an illustration of bacteria on villi

This artist’s rendering depicts hitchhiking bacteria (blue, purple, green and yellow rods) covering the surface of the villi — pink finger-like projections — of the gut’s inner wall. Some bacteria are beneficial. Others may make us sick. Diet, disease and more can determine which bacteria dominate and affect health.

ChrisChrisW/iStock/Getty Images Plus

To accompany “New ‘ionic wind’ can dry foods while preserving nutrients


Before Reading:

1.  Name at least three ways to preserve fresh foods so that they will be safe to eat weeks or months later?

2.  Name at least three foods that you eat that not fresh, but instead preserved. Compared to fresh foods, how do the preserved foods differ in look, texture and/or taste?

During Reading:

1.  What is dehydration? Why do manufacturers dehydrate foods?

2.  How are most foods dehydrated today? What is a down side to this process, according to the story?

3.  What kinds of chemicals in foods can be altered by heat — and in a bad way?

4.  What is ionic wind? What technique does it take to create ionic winds?

5.  What are ions and what role do they play in the ionic wind process?

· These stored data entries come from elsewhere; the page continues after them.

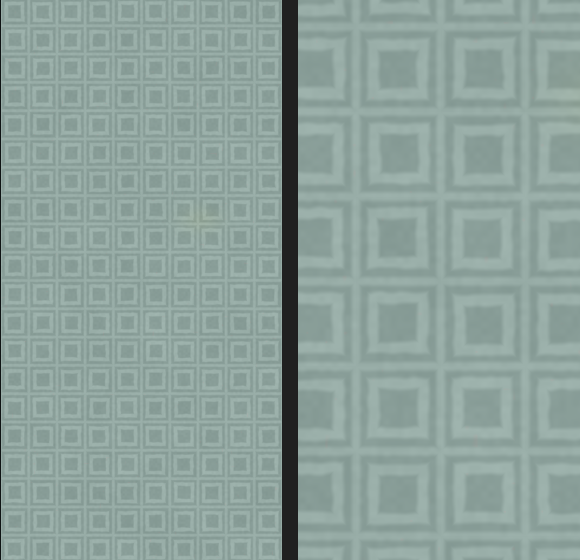
Left: the whole. Right: its middle third, enlarged.
Reproduce this pattern procedurally as a WebGL 1 fragment shader.

```glsl
precision highp float;

// Muted sage grid of nested squares: pale grid lines, a dark band,
// a pale square ring and a dark core in each cell. Box distances draw the
// shapes; value noise adds wobbly edges, mottling and faint tinted stains.

uniform vec2 u_resolution;

float hash(vec2 p) {
  vec3 h = fract(vec3(p.xyx) * 0.1031);
  h += dot(h, h.yzx + 33.33);
  return fract((h.x + h.y) * h.z);
}

float valueNoise(vec2 p) {
  vec2 i = floor(p);
  vec2 f = fract(p);
  f = f * f * (3.0 - 2.0 * f);
  return mix(mix(hash(i), hash(i + vec2(1.0, 0.0)), f.x),
             mix(hash(i + vec2(0.0, 1.0)), hash(i + vec2(1.0, 1.0)), f.x), f.y);
}

// Signed square distance: negative inside the given half size.
float squareDistance(vec2 p, float halfSize) {
  return max(abs(p.x), abs(p.y)) - halfSize;
}

float inside(float d, float blur) {
  return 1.0 - smoothstep(-blur, blur, d);
}

void main() {
  // Canvas widths, measured from the top left corner.
  vec2 uv = vec2(gl_FragCoord.x, u_resolution.y - gl_FragCoord.y) / u_resolution.x;
  float pixel = 1.0 / u_resolution.x;

  // Ten cells across and just under twenty down.
  vec2 grid = uv * vec2(10.0, 9.964) + vec2(-0.02, 0.09);
  vec2 cell = floor(grid);
  vec2 local = fract(grid) - 0.5;
  float blur = max(0.035, 7.0 * pixel);

  // Small shifts and uneven edges for each repeat.
  vec2 seed = cell + 17.0;
  vec2 shift = (vec2(hash(seed), hash(seed + 41.0)) - 0.5) * 0.03;
  vec2 wobble = vec2(valueNoise(grid * 7.0 + 30.0), valueNoise(grid * 7.0 + 80.0)) - 0.5;
  vec2 p = local - shift + wobble * 0.025;

  // Pale grid lines, then the ring around its dark core.
  float lines = 1.0 - inside(squareDistance(local, 0.45), blur);
  float ring = inside(squareDistance(p, 0.355), blur)
             - inside(squareDistance(p, 0.225), blur);
  float pale = max(lines * 0.88, ring);
  vec3 color = mix(vec3(0.53, 0.612, 0.59), vec3(0.608, 0.69, 0.667), pale);

  // Soft mottling, fine grain and a slight tone change between repeats.
  color += (valueNoise(uv * 18.0 + 5.0) - 0.5) * 0.012;
  color += (valueNoise(uv * 130.0 + 9.0) - 0.5) * 0.022;
  color += (hash(seed + 73.0) - 0.5) * 0.01;

  // One faint warm smudge and sparse reddish specks.
  vec2 smudge = (uv - vec2(0.71, 0.78)) / vec2(0.07, 0.045);
  color += vec3(0.02, 0.012, -0.018) * exp(-dot(smudge, smudge));
  float speck = smoothstep(0.93, 1.0, valueNoise(uv * 90.0 + 140.0));
  color += vec3(0.025, -0.012, -0.008) * speck;

  // Thin dark strip along the left edge.
  float strip = 1.0 - smoothstep(0.0035 - 0.5 * pixel, 0.0035 + 0.5 * pixel, uv.x);
  color = mix(color, vec3(0.06, 0.08, 0.08), strip);

  gl_FragColor = vec4(color, 1.0);
}
```
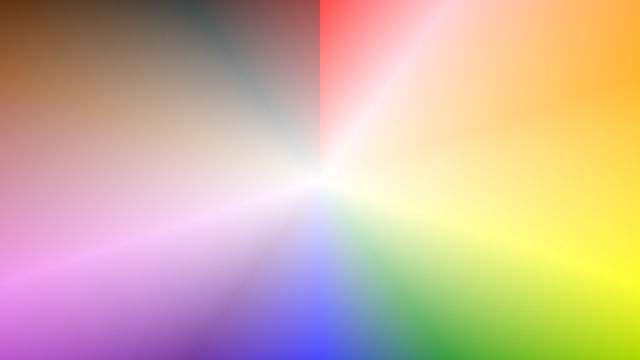
Reproduce this background procedurally as a WebGL 1 fragment shader.

```glsl
precision highp float;
// A colour wheel swept clockwise from straight up, in ten equal sectors that
// blend between eleven stops and meet in a hard seam above the centre.
// An elliptical white glow covers the hub and fades out at the corners.

uniform vec2 u_resolution;

#define RED     vec3(1.0, 0.0, 0.0)
#define PINK    vec3(1.0, 0.753, 0.796)
#define ORANGE  vec3(1.0, 0.647, 0.0)
#define YELLOW  vec3(1.0, 1.0, 0.0)
#define GREEN   vec3(0.0, 0.502, 0.0)
#define BLUE    vec3(0.0, 0.0, 1.0)
#define INDIGO  vec3(0.294, 0.0, 0.51)
#define VIOLET  vec3(0.933, 0.51, 0.933)
#define BROWN   vec3(0.545, 0.271, 0.075)
#define SOOT    vec3(0.0, 0.03, 0.035)
#define MAROON  vec3(0.502, 0.0, 0.0)
#define GLOW_RADIUS 1.41421

const float TAU = 6.28318;
const float SECTORS = 10.0;

// Fades to the next stop while s passes through its sector
vec3 blendSector(vec3 from, vec3 to, float s, float sector) {
  return mix(from, to, clamp(s - sector, 0.0, 1.0));
}

// Wheel colour for s from 0 to SECTORS
vec3 wheelColor(float s) {
  vec3 c = blendSector(RED, PINK, s, 0.0);
  c = blendSector(c, ORANGE, s, 1.0);
  c = blendSector(c, YELLOW, s, 2.0);
  c = blendSector(c, GREEN, s, 3.0);
  c = blendSector(c, BLUE, s, 4.0);
  c = blendSector(c, INDIGO, s, 5.0);
  c = blendSector(c, VIOLET, s, 6.0);
  c = blendSector(c, BROWN, s, 7.0);
  c = blendSector(c, SOOT, s, 8.0);
  return blendSector(c, MAROON, s, 9.0);
}

void main() {
  // Centred coordinates: square units for angles, -1 to 1 box for the glow
  vec2 box = 2.0 * gl_FragCoord.xy / u_resolution - 1.0;
  vec2 p = box * vec2(u_resolution.x / u_resolution.y, 1.0);
  float pixel = 2.0 / u_resolution.y;

  // Clockwise sweep; the tiny offset keeps the angle defined at the hub
  float turn = fract(atan(p.x, p.y + 1e-5) / TAU + 1.0);
  vec3 color = wheelColor(turn * SECTORS);

  // Smooth the seam over one pixel
  if (p.y > 0.0 && abs(p.x) < 0.5 * pixel) {
    color = mix(MAROON, RED, p.x / pixel + 0.5);
  }

  // White elliptical glow
  float glow = 1.0 - clamp(length(box) / GLOW_RADIUS, 0.0, 1.0);
  gl_FragColor = vec4(mix(color, vec3(1.0), glow), 1.0);
}
```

6.  What advantages does moving from a plate to a mesh give the ionic-wind-drying process?

After Reading:

1.  Many people prefer certain dried foods over fresh. Others choose dried foods mostly for particular situations. What are at least two situations for which dried foods would be preferable to fresh? Also, explain why they would be preferable.